Stored items
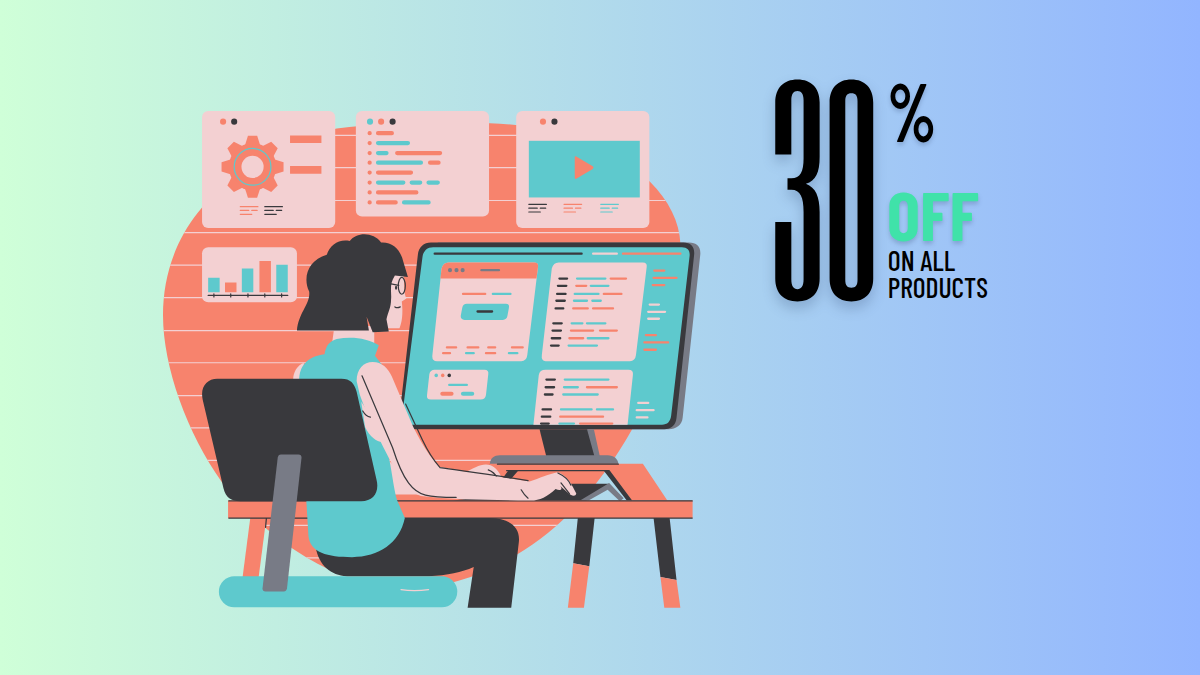
<!DOCTYPE html>
<html lang="en">
<head>
<meta charset="utf-8">
<title>30% off on all products</title>
<link rel="stylesheet" href="https://fonts.googleapis.com/css2?family=Barlow+Condensed:wght@500;600;700&display=swap">
<style>
:root {
  --mint-sky: #cfffd8;
  --blue-sky: #92b5ff;
  --coral: #f7836d;
  --teal: #5ec9cd;
  --blush: #f3d0d2;
  --ink: #39393d;
  --steel: #787b86;
  --black: #000;
  --offer-green: #40e2a9;
}
* { margin: 0; box-sizing: border-box; }
html, body { width: 1200px; height: 675px; overflow: hidden; }
.banner {
  position: relative;
  width: 1200px;
  height: 675px;
  overflow: hidden;
  background: linear-gradient(90deg, var(--mint-sky), var(--blue-sky));
}
.layer { position: absolute; inset: 0; width: 1200px; height: 675px; display: block; }
.coral { fill: var(--coral); }
.teal { fill: var(--teal); }
.blush { fill: var(--blush); }
.ink { fill: var(--ink); }
.steel { fill: var(--steel); }
.line { fill: none; stroke-linecap: round; stroke-linejoin: round; stroke-width: 3; }
.line-coral { stroke: var(--coral); }
.line-teal { stroke: var(--teal); }
.line-blush { stroke: var(--blush); }
.line-ink { stroke: var(--ink); }
.line-steel { stroke: var(--steel); }
.code { stroke-width: 5.6; }
.pill { stroke-width: 5.4; }
.fine { stroke-width: 1.6; }
.offer { font-family: "Barlow Condensed", sans-serif; fill: var(--black); }
.offer-number { filter: drop-shadow(0 9px 8px rgba(30, 50, 90, .24)); }
.offer-percent { font-size: 107px; font-weight: 700; filter: drop-shadow(0 4px 3px rgba(30, 50, 90, .22)); }
.offer-off { font-size: 89px; font-weight: 700; fill: var(--offer-green); filter: drop-shadow(0 4px 3px rgba(30, 50, 90, .22)); }
.offer-detail { font-size: 36.5px; font-weight: 500; }
</style>
</head>
<body>
<main class="banner">

<svg class="layer" viewBox="0 0 1568 882" role="img" aria-label="Woman working at a desk with a large computer screen and floating app windows">
  <defs>
    <path id="blob-shape" d="M440 168C500 160 580 159 640 161C720 163 795 190 849 237C874 262 888 290 889 318C889 400 866 492 826 561C790 625 742 685 675 725C620 758 570 771 515 768C480 765 440 752 400 728C360 704 318 668 290 630C245 567 213 480 213 412C213 340 245 275 310 230C350 200 395 177 440 168Z"/>
    <clipPath id="blob-clip"><use href="#blob-shape"/></clipPath>
    <path id="gear-tooth" d="M-10 -28L-6 -40.500H6L10 -28Z"/>
    <path id="caption-lines" d="M0 0H23M0 5H11M15 5H22M0 10H15"/>
  </defs>

  <g id="backdrop">
    <use href="#blob-shape" class="coral"/>
    <path clip-path="url(#blob-clip)" class="line line-blush fine" d="M200 177H900M200 219H900M200 262H900M200 304H900M200 346.500H900M200 389H900M200 432H900M200 474H900M200 517H900M200 559H900M200 601.500H900M200 644H900M200 686.500H900M200 729H900"/>
  </g>

  <g id="settings-window">
    <rect class="blush" x="264" y="145" width="174" height="153" rx="8"/>
    <circle class="coral" cx="291.500" cy="159" r="4"/>
    <circle class="ink" cx="306" cy="159" r="4"/>
    <g class="coral" transform="translate(330 218)">
      <circle r="31"/>
      <use href="#gear-tooth"/>
      <use href="#gear-tooth" transform="rotate(45)"/>
      <use href="#gear-tooth" transform="rotate(90)"/>
      <use href="#gear-tooth" transform="rotate(135)"/>
      <use href="#gear-tooth" transform="rotate(180)"/>
      <use href="#gear-tooth" transform="rotate(225)"/>
      <use href="#gear-tooth" transform="rotate(270)"/>
      <use href="#gear-tooth" transform="rotate(315)"/>
      <circle class="line line-teal fine" r="24"/>
      <circle class="blush" r="14.500"/>
    </g>
    <path class="coral" d="M379 177H420V187H379ZM379 217H420V227H379Z"/>
    <use href="#caption-lines" x="314" y="270" class="line line-coral fine"/>
    <use href="#caption-lines" x="346" y="270" class="line line-ink fine"/>
  </g>

  <g id="code-window">
    <rect class="blush" x="465" y="145" width="174" height="138" rx="8"/>
    <circle class="teal" cx="483.500" cy="159" r="4"/>
    <circle class="coral" cx="498" cy="159" r="4"/>
    <circle class="ink" cx="513" cy="159" r="4"/>
    <path class="line line-coral code" d="M483 174h.01M483 187h.01M483 200h.01M483 212.500h.01M483 225.500h.01M483 238.500h.01M483 251.500h.01M483 264.500h.01M494 174H512M519 200H575M562 212.500H573M494 225.500H537M494 251.500H544M494 264.500H517"/>
    <path class="line line-teal code" d="M494 187H533M494 200H505M494 212.500H550M494 238.500H527M538 238.500H549M560 238.500H572M528 264.500H560"/>
  </g>

  <g id="video-window">
    <rect class="blush" x="674.500" y="145" width="174" height="153" rx="8"/>
    <circle class="coral" cx="709.500" cy="159" r="4"/>
    <circle class="ink" cx="724.500" cy="159" r="4"/>
    <rect class="teal" x="691" y="184" width="145" height="74"/>
    <path class="coral" d="M751 206Q751 203 754 205L774 217Q777 219 774 221L754 233Q751 235 751 232Z"/>
    <use href="#caption-lines" x="691" y="267" class="line line-ink fine"/>
    <use href="#caption-lines" x="737" y="267" class="line line-coral fine"/>
    <use href="#caption-lines" x="785" y="267" class="line line-teal fine"/>
  </g>

  <g id="chart-window">
    <rect class="blush" x="264" y="323" width="124" height="72" rx="8"/>
    <path class="teal" d="M272 363H287V382H272ZM316 351H331V382H316ZM361 346H376V382H361Z"/>
    <path class="coral" d="M294 369H309V382H294ZM339 341H354V382H339Z"/>
    <path class="line line-ink fine" d="M272 386H376M279.500 384V388M301.500 384V388M324 384V388M346 384V388M368 384V388"/>
  </g>

  <g id="monitor">
    <path class="steel" d="M572 317H900C911 317 916 323 915 333L892 546C891 556 883 561 874 561H600Z"/>
    <path class="ink" d="M563 317H893C903 317 908 323 907 333L884 546C883 556 877 561 868 561H520L546 333C547 323 554 317 563 317Z"/>
    <path class="teal" d="M566 323H891C899 323 902 328 901 335L877 543C876 551 872 555 865 555H524L552 336C553 328 558 323 566 323Z"/>
    <path class="line line-ink" d="M568 331.500H760"/>
    <path class="line line-blush" d="M775 331.500H806"/>
    <path class="line line-coral" d="M814 331.500H889"/>

    <g id="form-card">
      <path class="blush" d="M586 343H698Q704 343 703 349L689 464Q688 472 681 472H571Q564 472 565 464L577 351Q579 343 586 343Z"/>
      <path class="coral" d="M586 343H698Q704 343 703 349L701 364H575.500L577 351Q579 343 586 343Z"/>
      <path class="line line-steel pill" d="M588 353h.01M596.500 353h.01M604.500 353h.01"/>
      <path class="line line-steel" d="M629 353H652"/>
      <path class="line line-coral" d="M605 384H634M584 454H596M611 454H625M638 454H647M669 454H683M579 461.500H588M635 461.500H647"/>
      <path class="line line-teal" d="M644 384H667M609 461.500H619M665 461.500H676"/>
      <path class="teal" d="M610 397H661Q666 397 665 402L663 413Q662 418 657 418H607Q602 418 602 413L604 402Q605 397 610 397Z"/>
      <path class="line line-ink" d="M624 407H643"/>
    </g>

    <g id="list-card">
      <path class="blush" d="M730 343H840Q846 343 845 349L831 464Q830 472 823 472H713Q707 472 708 464L721 351Q723 343 730 343Z"/>
      <path class="line line-ink" d="M731 364H741M729 373.500H740M728 384H739M727 393H738M726 403H736M723 422.500H734M722 432H733M721 442H732M720 451.500H730"/>
      <path class="line line-teal" d="M754 364H791M772 373.500H795M751 384H782M750 393H767M774 393H785M747 422.500H761M767 422.500H791M768 442H795M743 451.500H780"/>
      <path class="line line-coral" d="M798 364H818M753 373.500H766M789 384H812M749 403H768M775 403H801M746 432H775M784 432H806M744 442H762"/>
    </g>

    <g id="note-card">
      <path class="blush" d="M568 483H633Q639 483 638 489L635 516Q634 522 628 522H563Q557 522 558 516L561 489Q562 483 568 483Z"/>
      <circle class="teal" cx="570" cy="490.500" r="2.300"/>
      <circle class="coral" cx="578.500" cy="490.500" r="2.300"/>
      <circle class="ink" cx="587" cy="490.500" r="2.300"/>
      <path class="line line-teal" d="M587 503H610"/>
      <path class="line line-coral pill" d="M578 514.500H590"/>
      <path class="line line-teal pill" d="M605 514.500H617"/>
    </g>

    <g id="log-card">
      <path class="blush" d="M713 483H821Q828 483 827 490L820 555H697L704 490Q705 483 713 483Z"/>
      <path class="line line-ink" d="M714 496H725M713 506H724M712 515.500H722M709 535H720M708 544.500H719M707 553.500H717"/>
      <path class="line line-teal" d="M738 496H795M737 506H755M736 515.500H781M733 535H773M780 535H801M731 553.500H750"/>
      <path class="line line-coral" d="M767 506H806M732 544.500H788M758 553.500H800"/>
    </g>

    <path class="line line-coral" d="M855 353.500H868M854 363H884M853 372.500H868M844 438H857M842 447.500H873M842 457H857"/>
    <path class="line line-blush" d="M849 398H861M847 407.500H869M847 416.500H861M834 526.500H847M832 536H854M832 545.500H846"/>

    <path class="ink" d="M705 561H768L778 597H714Z"/>
    <path class="steel" d="M767 561H776L784 597H777Z"/>
    <path class="steel" d="M640 607C640 599 646 595 653 595H794C802 595 808 600 808 607Z"/>
  </g>

  <g id="desk">
    <path class="coral" d="M640 606H840L872 654H825L796 615H640Z"/>
    <path class="line line-ink fine" d="M650 606.500H808M662 615H796"/>
    <path class="ink" d="M789 615H797L826 654H819ZM664 615H677L664 630H653Z"/>
    <path class="ink" d="M718 632H796L766 654H592L640 648Z"/>
    <path class="steel" d="M796 631L815 651L810 655L794 640L769 654H758Z"/>
    <path class="coral" d="M327 677H348L338 754H317Z"/>
    <path class="ink" d="M755 677H777L770 740L749 736ZM854 677H875L884 758L863 754Z"/>
    <path class="coral" d="M749 736L770 740L763 794H742ZM863 754L884 758L889 794H868Z"/>
    <rect class="coral" x="298" y="654" width="607" height="23"/>
    <path class="line line-ink fine" d="M299 654.500H904.500M299 677H904.500M348 678L347 689"/>
  </g>

  <g id="woman">
    <path class="ink" d="M413 718C419 743 436 753 457 753H560C585 752 603 748 619 741L611 794H668L678 708C680 688 665 677 640 677H500Z"/>
    <path class="blush" d="M383 497C383 486 388 478 397 474V497Z"/>
    <path class="blush" d="M506 600L556 646H514Z"/>
    <path class="blush" d="M606 618C620 611 631 604 641 608C650 612 654 620 657 627L638 625Z"/>
    <path class="line line-ink fine" d="M638 614Q646 617 650 625"/>
    <path class="blush" d="M437 426H489V456C470 446 450 444 434 448Z"/>
    <path class="teal" d="M391 500C390 480 400 466 424 463C426 452 430 446 440 443C460 439 480 442 495 451L490 465L500 478L470 500L484 560L500 574C511 594 512 630 519 654L529 677C522 710 495 728 460 728C428 728 405 722 403 700L400 650Z"/>
    <path class="blush" d="M472 525L507 576C496 581 485 574 477 558Z"/>
    <path class="blush" d="M466 498C466 482 475 473 487 473C499 473 507 481 512 492L540 558C552 582 562 597 574 610C610 617 655 624 692 629C705 625 717 619 729 617C741 621 748 634 753 645C752 650 746 648 741 643L732 635C736 640 732 642 726 639C714 650 704 655 690 654C640 653 590 653 550 648C537 644 528 636 522 625C505 592 480 545 470 515Z"/>
    <path class="line line-ink fine" d="M473 491L513 585C527 629 540 643 556 647C568 650 582 650 596 650M530 528L552 575C560 592 567 602 575 611C610 616 650 621 690 628M474 537Q478 544 484 545M681 640Q685 647 690 651M729 618Q742 624 746 634M733 631L744 645"/>

    <g id="head">
      <path class="blush" d="M484 356H527C529 372 527 381 531 390L525 394C527 410 525 422 522 429H490Z"/>
      <path class="ink" d="M388 432C390 408 406 397 404 381C395 362 403 340 427 333C431 320 443 312 457 315C466 303 488 303 498 317C514 316 524 328 527 342L533 362L516 360C508 372 512 382 511 391C511 402 507 408 505 417L508 433L487 434L479 414L482 432Z"/>
      <ellipse class="line line-ink fine" cx="525" cy="373.500" rx="4.600" ry="11"/>
      <path class="line line-ink fine" d="M511 371L521 373M516 401Q519 403 523 401"/>
      <ellipse class="ink" cx="517.500" cy="376" rx="1.400" ry="2.600"/>
    </g>
  </g>

  <g id="chair">
    <path class="ink" d="M284 495H446C458 495 463 501 466 512L492 627C496 643 488 655 472 655H314C302 655 295 650 292 638L265 523C261 506 270 495 284 495Z"/>
    <rect class="teal" x="286" y="753" width="311.500" height="40.500" rx="20.200"/>
    <path class="line line-blush fine" d="M524 770.500Q541 773 560 770.500"/>
    <path class="steel" d="M363 597Q364 594 367 594H390Q394 594 394 598L375 769Q374 773 371 773H347Q343 773 343 769Z"/>
  </g>
</svg>

<svg class="layer offer" viewBox="0 0 1568 882" role="group" aria-label="30% off on all products">
  <g class="offer-number" role="img" aria-label="30">
    <path d="M1013 202V134C1013 115 1024 104 1042 104S1071 115 1071 134V205C1071 225 1066 236 1053 240C1066 245 1071 257 1071 277V364C1071 383 1060 394 1042 394S1013 383 1013 364V290H1034V365C1034 374 1037 378 1042 378S1050 374 1050 365V277C1050 258 1046 248 1034 248H1029V233H1034C1046 233 1050 224 1050 207V131C1050 123 1047 119 1042 119S1034 123 1034 131V202Z"/>
    <path fill-rule="evenodd" d="M1084 134C1084 115 1095 104 1112.500 104S1141 115 1141 134V364C1141 383 1130 394 1112.500 394S1084 383 1084 364ZM1104.500 132V366C1104.500 373 1107 376 1112.500 376S1120.500 373 1120.500 366V132C1120.500 125 1118 122 1112.500 122S1104.500 125 1104.500 132Z"/>
  </g>
  <text class="offer-percent" x="1160" y="185" textLength="63" lengthAdjust="spacingAndGlyphs">%</text>
  <text class="offer-off" x="1159" y="315.500" textLength="120" lengthAdjust="spacingAndGlyphs">OFF</text>
  <text class="offer-detail" x="1160" y="354" textLength="88" lengthAdjust="spacingAndGlyphs">ON ALL</text>
  <text class="offer-detail" x="1160" y="389" textLength="131" lengthAdjust="spacingAndGlyphs">PRODUCTS</text>
</svg>

</main>
</body>
</html>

• [WHAT THE EXERCISE ASKS] Throughout the data above, copy all lines where the word "transform" is found.

• [EXERCISE RESPONSE]
    <g class="coral" transform="translate(330 218)">
      <use href="#gear-tooth" transform="rotate(45)"/>
      <use href="#gear-tooth" transform="rotate(90)"/>
      <use href="#gear-tooth" transform="rotate(135)"/>
      <use href="#gear-tooth" transform="rotate(180)"/>
      <use href="#gear-tooth" transform="rotate(225)"/>
      <use href="#gear-tooth" transform="rotate(270)"/>
      <use href="#gear-tooth" transform="rotate(315)"/>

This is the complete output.